The science behind this is based on the way taste buds interpret foods to ensure survival. We evolved this skill from early hunter-gatherer days. When a nutrient-dense and beneficial food source was found, the brain ensured it would be sought out again by releasing pleasure-inducing endorphins when the optimum ratio of fat, salt and sugar was right on target. The brain made note of the foods that produced positive feelings and would induce cravings for that food, thus making sure it was given priority when foraging in the future. The true role of the original Bliss Point is as a means to ensure the continuation of life itself, and had nothing to do with selling corn chips.

So now, obviously, most of the western world has developed to the point where food is constantly available in many forms, so the brain tells us to choose foods that achieve that perfect response. The Bliss Point is now leveraged as clever subconscious marketing for the food industry.

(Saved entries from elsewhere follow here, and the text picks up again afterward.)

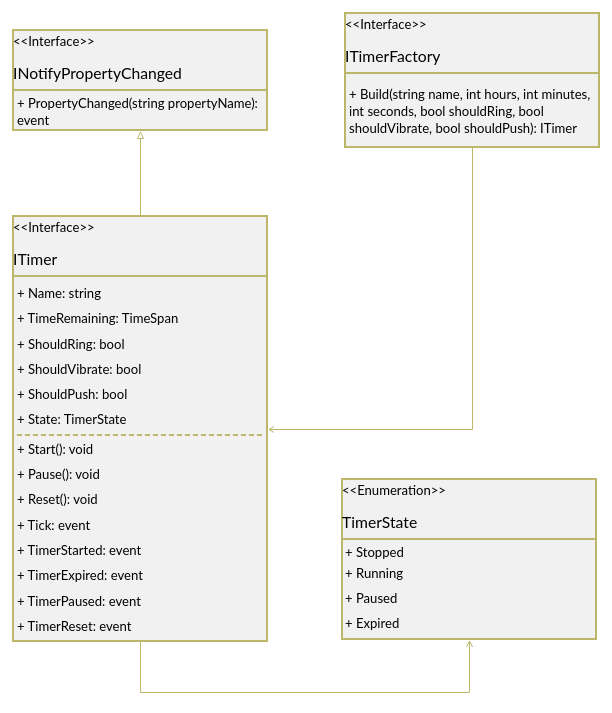
<!DOCTYPE html>
<html lang="en">
<head>
<meta charset="utf-8">
<title>Timer class diagram</title>
<style>
:root {
  --paper: #ffffff;
  --fill: #f1f1f1;
  --line: #bdb76b;
  --ink: #000000;
}
* { box-sizing: border-box; margin: 0; padding: 0; }
html, body { width: 612px; height: 713px; overflow: hidden; background: var(--paper); }
.diagram {
  position: relative;
  width: 612px;
  height: 713px;
  color: var(--ink);
  font: 13.1px/17px Lato, "Open Sans", sans-serif;
  white-space: nowrap;
}
.connectors { position: absolute; left: 0; top: 0; fill: none; stroke: var(--line); stroke-width: 1; }
.connectors .hollow { fill: var(--paper); }
.node { position: absolute; width: 256px; background: var(--fill); border: 2px solid var(--line); }
.node header { height: 60px; margin-left: -1px; }
.node header::after { content: ""; display: block; height: 2px; margin-top: 5px; background: var(--line); }
.stereotype { line-height: 20px; }
.node h2 { margin-top: 11px; font-size: 15.7px; font-weight: 400; line-height: 22px; }
.node ul { list-style: none; padding-left: 3px; }
.notify { left: 12px; top: 29px; height: 102px; }
.notify ul { padding-top: 4px; }
.factory { left: 344px; top: 12px; height: 136px; }
.factory ul { padding-top: 12px; }
.timer { left: 12px; top: 215px; height: 427px; }
.timer li { line-height: 25.3px; }
.timer .properties { padding-top: 4px; }
.divider {
  height: 2px;
  margin: 1px 4px 1px 3px;
  background: repeating-linear-gradient(90deg, var(--line) 0 5px, transparent 5px 8px);
}
.state { left: 341px; top: 478px; height: 162px; }
.state ul { padding: 3px 0 0 2px; }
.state li { line-height: 25px; }
.state li:first-child { line-height: 18px; }
</style>
</head>
<body>
<main class="diagram">
  <svg class="connectors" width="612" height="713" viewBox="0 0 612 713" aria-hidden="true">
    <path d="M140.5 216V138"/>
    <polygon class="hollow" points="140.5,132 143.5,138.5 137.5,138.5"/>
    <path d="M472.5 148V429.5H269M274 426.5L269 429.5L274 432.5"/>
    <path d="M140.5 642V692.5H469.5V641M466.5 647L469.5 641L472.5 647"/>
  </svg>

  <section class="node notify">
    <header>
      <p class="stereotype">&lt;&lt;Interface&gt;&gt;</p>
      <h2>INotifyPropertyChanged</h2>
    </header>
    <ul>
      <li>+ PropertyChanged(string propertyName):<br>event</li>
    </ul>
  </section>

  <section class="node factory">
    <header>
      <p class="stereotype">&lt;&lt;Interface&gt;&gt;</p>
      <h2>ITimerFactory</h2>
    </header>
    <ul>
      <li>+ Build(string name, int hours, int minutes,<br>int seconds, bool shouldRing, bool<br>shouldVibrate, bool shouldPush): ITimer</li>
    </ul>
  </section>

  <section class="node timer">
    <header>
      <p class="stereotype">&lt;&lt;Interface&gt;&gt;</p>
      <h2>ITimer</h2>
    </header>
    <ul class="properties">
      <li>+ Name: string</li>
      <li>+ TimeRemaining: TimeSpan</li>
      <li>+ ShouldRing: bool</li>
      <li>+ ShouldVibrate: bool</li>
      <li>+ ShouldPush: bool</li>
      <li>+ State: TimerState</li>
    </ul>
    <div class="divider"></div>
    <ul class="methods">
      <li>+ Start(): void</li>
      <li>+ Pause(): void</li>
      <li>+ Reset(): void</li>
      <li>+ Tick: event</li>
      <li>+ TimerStarted: event</li>
      <li>+ TimerExpired: event</li>
      <li>+ TimerPaused: event</li>
      <li>+ TimerReset: event</li>
    </ul>
  </section>

  <section class="node state">
    <header>
      <p class="stereotype">&lt;&lt;Enumeration&gt;&gt;</p>
      <h2>TimerState</h2>
    </header>
    <ul>
      <li>+ Stopped</li>
      <li>+ Running</li>
      <li>+ Paused</li>
      <li>+ Expired</li>
    </ul>
  </section>
</main>
</body>
</html>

There is no lack of sugar, salt or fat in the Standard American Diet (SAD) these days. Even if we are just eating French fries, sometimes we can be eating more sugar than we realize. Due of this, our taste buds and the way our brains interpret sugar, salt and fat has changed. Our sensitivity to the Bliss Point has dulled, and there is nothing effectively in place to stop us from overeating. Just like a heroin addict, we can require more of the Bliss Point trigger to keep get the same response. It has been suggested that the best way to release oneself from the thrall of the Bliss point is fasting, which resets the taste buds. The brain’s reward system reacts positively to overindulging in foods that contain either low nutrients or none at all but are loaded with sugar, salt and fat so the brain is fooled into believing they are good to eat. It’s hard to ignore the cynicism of food manufacturers who are aware of this fact. The end goal for the scientists who work in the interests of these food giants is to develop a product that no one can eat just one of – literally.